__What to produce__
In the records below, find the line that contains "88L603 80L604 104Q596" and the line that contains "125Q560 115 567". Set down exactly those lines and every line between them, and nothing more.
::: Material for this exercise :::
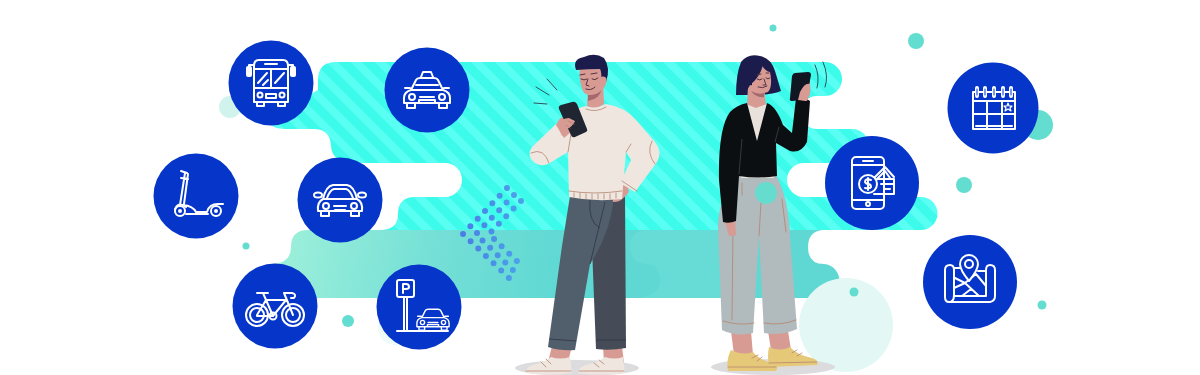
<!DOCTYPE html>
<html lang="en">
<head>
<meta charset="utf-8">
<title>Urban mobility banner</title>
<style>
:root{--blue:#0535c9;--cyan:#3dfbea;--stripe:#58fff2;--teal:#62ddd0;--mist:#e3f8f5;--navy:#1c1c4c;--skin:#d89b94;--skin-dark:#a5686c;--cream:#efe6e0;--slate:#515e6c;--slate-dark:#454c58;--grey:#b1babd;--black:#0b0f12;--yellow:#e5c979;--shadow:#dcdcde;--line:#b5856f}
html,body{margin:0;background:#fff;overflow:hidden}
.banner{display:block;width:1200px;height:375px}
.badge{fill:var(--blue)}
.icon{fill:none;stroke:#fff;stroke-width:2;stroke-linecap:round;stroke-linejoin:round}
.solid{fill:#fff;stroke:none}
.bubbles{fill:var(--teal)}
.chevron{fill:none;stroke:url(#dot-blue);stroke-width:6;stroke-linecap:round;stroke-dasharray:0 10.6}
.seam{fill:none;stroke:var(--line);stroke-width:.8;stroke-linecap:round}
.fold{fill:none;stroke:#2f3742;stroke-width:.8}
.motion{fill:none;stroke:#2c5361;stroke-width:1;stroke-linecap:round}
.face{fill:none;stroke:#533443;stroke-width:1;stroke-linecap:round}
</style>
</head>
<body>
<svg class="banner" viewBox="0 0 1200 375" role="img" aria-label="Two people using phones, surrounded by transport and travel icons">
<defs>
<pattern id="stripes" width="17" height="17" patternUnits="userSpaceOnUse" patternTransform="rotate(-45)">
<rect width="17" height="17" fill="var(--cyan)"/><rect width="8" height="17" fill="var(--stripe)"/>
</pattern>
<linearGradient id="band" gradientUnits="userSpaceOnUse" x1="280" y1="240" x2="560" y2="290">
<stop offset="0" stop-color="#9df0da"/><stop offset=".55" stop-color="#74dfd6"/><stop offset="1" stop-color="#5fd8d3"/>
</linearGradient>
<linearGradient id="dot-blue" gradientUnits="userSpaceOnUse" x1="462" y1="0" x2="524" y2="0">
<stop offset="0" stop-color="#4a7de6"/><stop offset="1" stop-color="#4aa5ea"/>
</linearGradient>
<g id="car-front">
<path d="M-16-2L-11-12Q-10-14-7-14H7Q10-14 11-12L16-2M-16-2H16Q23 0 23 6V11H-23V6Q-23 0-16-2ZM-20 11V16H-12V11M20 11V16H12V11M-17-4H-22M17-4H22M-7 5H7M-8 11V8H8V11"/>
<circle cx="-15" cy="5" r="3"/><circle cx="15" cy="5" r="3"/>
</g>
</defs>

<g id="backdrop">
<circle cx="230" cy="107" r="11" fill="#d0f4ed"/>
<circle cx="395" cy="328" r="17" fill="#eefbf8"/>
<path fill="url(#band)" d="M308 230H822Q808 232 808 247Q808 264 824 264A17 17 0 0 1 821 298H270V264Q291 264 291 247Q291 230 308 230Z"/>
<path fill="#7ce4dc" opacity=".3" d="M645 230H722V298H640Q660 295 660 280Q660 264 645 264Q630 262 630 247Q630 232 645 230Z"/>
<path fill="url(#stripes)" d="M336 62H825A17 17 0 0 1 825 96H817A16.5 16.5 0 0 0 817 129H852A17 17 0 0 1 852 163H804A17 17 0 0 0 804 197H921A16.5 16.5 0 0 1 921 230H380Q398 230 398 214Q398 197 415 197H445A17 17 0 0 0 445 163H353Q332 163 331 146Q330 129 314 129H285Q270 129 266 118L318 90V80Q318 62 336 62Z"/>
<circle cx="846" cy="325" r="47" fill="var(--mist)"/>
</g>

<g id="bubbles" class="bubbles">
<circle cx="773" cy="28" r="3.5"/><circle cx="916" cy="41" r="8"/><circle cx="1038" cy="125" r="15"/><circle cx="964" cy="185" r="8"/><circle cx="1042" cy="305" r="4.5"/><circle cx="854" cy="292" r="4.5"/><circle cx="348" cy="321" r="6"/><circle cx="246" cy="246" r="3.5"/>
</g>

<g id="dotted-arrow" class="chevron">
<path d="M507 188L463 234L510 279"/><path d="M514 195L476 234L516 273"/><path d="M521 201L489 234L522 266"/>
</g>

<g id="man">
<ellipse cx="577" cy="368" rx="62" ry="8" fill="var(--shadow)"/>
<path fill="var(--skin)" d="M552 346H572L568 362H548ZM603 346H622L624 363H604Z"/>
<path fill="var(--cream)" d="M551 357Q560 360 570 357L572 373Q548 376 526 373Q525 366 537 364Q546 361 551 357ZM605 357Q615 360 623 357L625 373Q600 376 578 373Q578 366 590 364Q599 362 605 357Z"/>
<path class="seam" d="M526 371H571M579 371H624M541 362L546 367M546 359L551 364M594 363L599 367M599 360L604 364"/>
<path fill="var(--slate-dark)" d="M590 196H625L626 348Q610 351 596 349Z"/>
<path fill="var(--slate)" d="M570 196H614Q611 232 590 264L575 350Q560 351 548 347L562 246Z"/>
<path class="fold" d="M549 339L576 341M596 340H626M590 200Q588 222 600 228M605 202L590 264"/>
<path fill="var(--skin)" d="M612 188L627 183L629 192Q621 203 613 202Z"/>
<path fill="var(--cream)" d="M586 106Q594 109 606 104Q625 107 636 120L655 142Q663 152 657 162L635 192L620 183L631 160L626 152L622 199Q594 202 569 197L568 152L548 164Q538 168 531 159Q527 152 533 146L556 124L569 132L569 118Q574 108 586 106Z"/>
<path class="seam" d="M568 152L572 128M626 152L631 144M622 181L637 191M569 191Q594 195 622 191M586 109Q596 113 606 107M531 153Q544 147 549 163M652 141Q646 153 655 164M574 193V197M580 193V198M586 194V199M592 194V199M598 194V199M604 194V199M610 194V199M616 193V198"/>
<path fill="var(--skin)" d="M588 88L603 80L604 104Q596 110 587 106Z"/>
<path fill="var(--skin-dark)" d="M588 95Q597 94 602 88Q600 99 588 101Z"/>
<path fill="var(--skin)" d="M580 66Q591 69 602 64L607 77Q607 88 598 93Q590 97 584 93Q578 82 580 66Z"/>
<path fill="var(--navy)" d="M576 70Q572 59 584 57Q595 52 604 58Q611 68 606 82L601 82Q602 72 600 69Q588 69 576 70Z"/>
<circle cx="603" cy="80" r="3.5" fill="var(--skin)"/>
<path class="face" d="M581 79Q584 81 587 79M592 79Q595 81 598 78M588 79L586 85L589 86M586 89Q591 91 595 87M580 75L585 74M591 74L597 73"/>
<path fill="var(--skin)" d="M556 125Q560 115 567 117L580 122Q579 130 571 132L564 138Z"/>
<path fill="#202532" d="M561 105L572 102Q575 101 577 104L587 129Q588 131 586 132L575 137Q572 138 571 135L559 109Q558 106 561 105Z"/>
<path fill="var(--skin)" d="M557 124Q562 118 569 118L575 121Q573 126 567 129L562 136Z"/>
<path class="seam" d="M568 121L574 124M566 125L570 128"/>
<path class="motion" d="M557 90L547 79M549 95L536 87M547 104L534 103"/>
</g>

<g id="woman">
<ellipse cx="773" cy="367" rx="62" ry="8" fill="var(--shadow)"/>
<path fill="var(--skin)" d="M731 331H751L753 355H734ZM768 331H788L791 350H771Z"/>
<path fill="var(--yellow)" d="M731 350Q743 356 753 352Q759 360 775 364Q779 367 776 371H728Q726 359 731 350ZM769 347Q780 352 790 347Q797 355 812 358Q819 360 817 365L769 367Q767 355 769 347Z"/>
<path class="seam" d="M728 367H776M769 363L817 362M752 358L758 355M757 361L762 357M792 353L797 350M797 356L802 353"/>
<path fill="var(--grey)" d="M737 175H776Q789 199 790 237L797 329Q782 336 764 333L759 236L753 333Q736 337 722 330L718 226Q719 195 737 175Z"/>
<path class="seam" d="M723 321Q739 326 754 323M764 323Q781 326 796 320M759 236L761 203M733 228L732 320M782 199L786 232M742 183V195"/>
<path fill="var(--skin)" d="M724 219L735 219L736 235L729 236Z"/>
<path fill="var(--navy)" d="M741 62Q748 53 760 56Q771 58 775 71L781 91Q771 95 756 95H736Q736 74 741 62Z"/>
<path fill="var(--skin)" d="M748 85L764 86L766 106L756 126L747 106Z"/>
<path fill="var(--skin-dark)" d="M751 91Q758 95 764 93V97Q756 98 751 91Z"/>
<path fill="var(--skin)" d="M752 81Q760 76 761 64Q765 71 770 72Q773 86 768 92Q760 95 752 89Z"/>
<path fill="var(--navy)" d="M744 62Q758 54 763 65Q760 77 750 85L745 94H737Z"/>
<path class="face" d="M757 79Q760 81 762 79M766 78Q768 80 770 78M764 79L766 85L763 85M758 87Q763 89 767 86M757 75L761 74M766 73L769 73"/>
<path fill="#e9e2dc" d="M746 104L756 108L767 104L774 178H741Z"/>
<path fill="var(--black)" d="M747 103L757 141L767 103Q776 106 783 125L792 133L796 98Q804 97 810 101L807 142Q801 154 790 151L776 143L777 176Q758 179 739 176L736 221Q729 224 723 222L719 180Q718 128 730 112Q737 105 747 103Z"/>
<path d="M739 174L742 139M775 142L779 127" fill="none" stroke="#313b40"/>
<path fill="var(--skin)" d="M797 99L800 88Q805 79 810 82L810 94L807 101Z"/>
<path fill="#111722" d="M795 73L808 72Q811 72 811 75L807 97Q806 100 803 100L792 101Q789 101 790 98L792 76Q793 73 795 73Z"/>
<path fill="var(--skin)" d="M800 92Q805 82 810 84Q812 94 806 101L798 100Z"/>
<path class="motion" d="M815 65Q820 76 817 88M823 62Q829 76 825 87"/>
<circle cx="766" cy="193" r="11" fill="var(--teal)" opacity=".95"/>
</g>

<g id="badges" class="badge">
<circle cx="271" cy="83" r="42.5"/><circle cx="427" cy="90" r="42.5"/><circle cx="196" cy="196" r="42.5"/><circle cx="340" cy="200" r="42.5"/><circle cx="275" cy="306" r="42.5"/><circle cx="419" cy="307" r="42.5"/><circle cx="993" cy="108" r="45.5"/><circle cx="872" cy="183" r="47"/><circle cx="970" cy="282" r="47"/>
</g>

<g id="icons" class="icon">
<g id="bus" transform="translate(271 83)">
<path d="M-12-23H12Q17-23 17-17V19H-17V-17Q-17-23-12-23ZM-17-14H17M-17 5H17M0-14V5M-6-19H6M-14 19V23H-7V19M14 19V23H7V19M-5 11H5V15H-5ZM-17-18H-22V-8M17-18H22V-8M-13 0L-4-10M4 0L13-10M-8 2L-3-3"/>
<rect x="-24" y="-16" width="4" height="9" rx="1"/><rect x="20" y="-16" width="4" height="9" rx="1"/>
<circle cx="-11" cy="12" r="2.5"/><circle cx="11" cy="12" r="2.5"/>
</g>
<g id="taxi" transform="translate(427 92)"><use href="#car-front"/><path d="M-6-15L-4-20H4L6-15M-11-7H11"/></g>
<g id="scooter" transform="translate(196 196)">
<path d="M-15-25L-9-23M-11-23L-16 9M-8-22L-12 8M-15-18L-8-17M-13 9Q-3 10 0 16H11Q13 8 22 8H27M-10 18H12M-21 13Q-17 5-10 11"/>
<circle cx="-16" cy="15" r="5"/><circle cx="20" cy="15" r="5"/><circle cx="-16" cy="15" r="1"/><circle cx="20" cy="15" r="1"/>
</g>
<g id="car" transform="translate(340 201)">
<path d="M-17-2Q-14-15-7-16H7Q14-15 17-2M-17-2H17Q23 1 22 10H-22Q-23 1-17-2ZM-13-3Q-10-11-6-12H6Q10-11 13-3M-19 10V15H-11V10M19 10V15H11V10M-6 5H6M-5 9H5"/>
<circle cx="-14" cy="5" r="3"/><circle cx="14" cy="5" r="3"/><ellipse cx="-22" cy="-6" rx="4" ry="2.5"/><ellipse cx="22" cy="-6" rx="4" ry="2.5"/>
</g>
<g id="bicycle" transform="translate(275 306)">
<circle cx="-18" cy="9" r="11"/><circle cx="18" cy="9" r="11"/><circle cx="-18" cy="9" r="7"/><circle cx="18" cy="9" r="7"/><circle cx="-2" cy="10" r="3.5"/>
<path d="M-18 9L-9-6H11L-2 10H-18M-2 10L-12-13M-18-13H-7M18 9L9-13H17Q22-12 19-8H16"/>
</g>
<g id="parking" transform="translate(419 307)">
<rect x="-22" y="-27" width="17" height="17" rx="2"/><path d="M-16-14V-23H-13Q-10-23-10-20Q-10-18-13-18H-16M-15-10V24M-12-10V24M-22 24H29"/>
<use href="#car-front" transform="translate(14 12) scale(.7)"/>
</g>
<g id="calendar" transform="translate(994 108)">
<path d="M-21-16H21V21H-21ZM-21-7H21M-21 6H21M-7-7V21M8-7V21M-18 18H18"/>
<path d="M-17-12V-20M-9-12V-20M0-12V-20M9-12V-20M17-12V-20" stroke-width="4"/>
<path d="M-17-13V-19M-9-13V-19M0-13V-19M9-13V-19M17-13V-19" stroke="var(--blue)" stroke-width="1"/>
<path d="M14-5L15-2H18L16 0L17 3L14 1L11 3L12 0L10-2H13Z" stroke-width="1.2"/>
</g>
<g id="mobile-payment" transform="translate(872 183)">
<rect x="-20" y="-26" width="32" height="52" rx="4"/><path d="M-20-18H12M-20 17H12M-9-22H1M0-3L13-16L22-6M4-3L13-12L18-5M6-4H22V11H2M9 1H22M12 6H18"/>
<circle cx="-4" cy="21" r="2"/><circle cx="-4" cy="1" r="9" fill="var(--blue)"/>
<path d="M-1-3Q-7-5-7-1Q-6 1-4 1Q-1 1-1 4Q-2 6-7 5M-4-5V7"/>
</g>
<g id="map" transform="translate(970 282)">
<path d="M-9-14H-16V13M-16 13Q-16 20-21 20Q-25 20-25 15V-12Q-25-17-20-17Q-16-17-16-12M-21 20H20Q25 19 25 14V-12Q25-17 20-17Q16-17 16-12V14H-15M8-11H16M-16 6L-5 1L9 14M-15-4L-5 1L6-8L16 4M-8 14L1 7"/>
<path fill="var(--blue)" d="M-1-1Q-10-12-10-18A9 9 0 0 1 8-18Q8-12-1-1Z"/><circle cx="-1" cy="-18" r="4"/>
</g>
</g>
</svg>
</body>
</html>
:::
__Solved problem__
<path fill="var(--skin)" d="M588 88L603 80L604 104Q596 110 587 106Z"/>
<path fill="var(--skin-dark)" d="M588 95Q597 94 602 88Q600 99 588 101Z"/>
<path fill="var(--skin)" d="M580 66Q591 69 602 64L607 77Q607 88 598 93Q590 97 584 93Q578 82 580 66Z"/>
<path fill="var(--navy)" d="M576 70Q572 59 584 57Q595 52 604 58Q611 68 606 82L601 82Q602 72 600 69Q588 69 576 70Z"/>
<circle cx="603" cy="80" r="3.5" fill="var(--skin)"/>
<path class="face" d="M581 79Q584 81 587 79M592 79Q595 81 598 78M588 79L586 85L589 86M586 89Q591 91 595 87M580 75L585 74M591 74L597 73"/>
<path fill="var(--skin)" d="M556 125Q560 115 567 117L580 122Q579 130 571 132L564 138Z"/>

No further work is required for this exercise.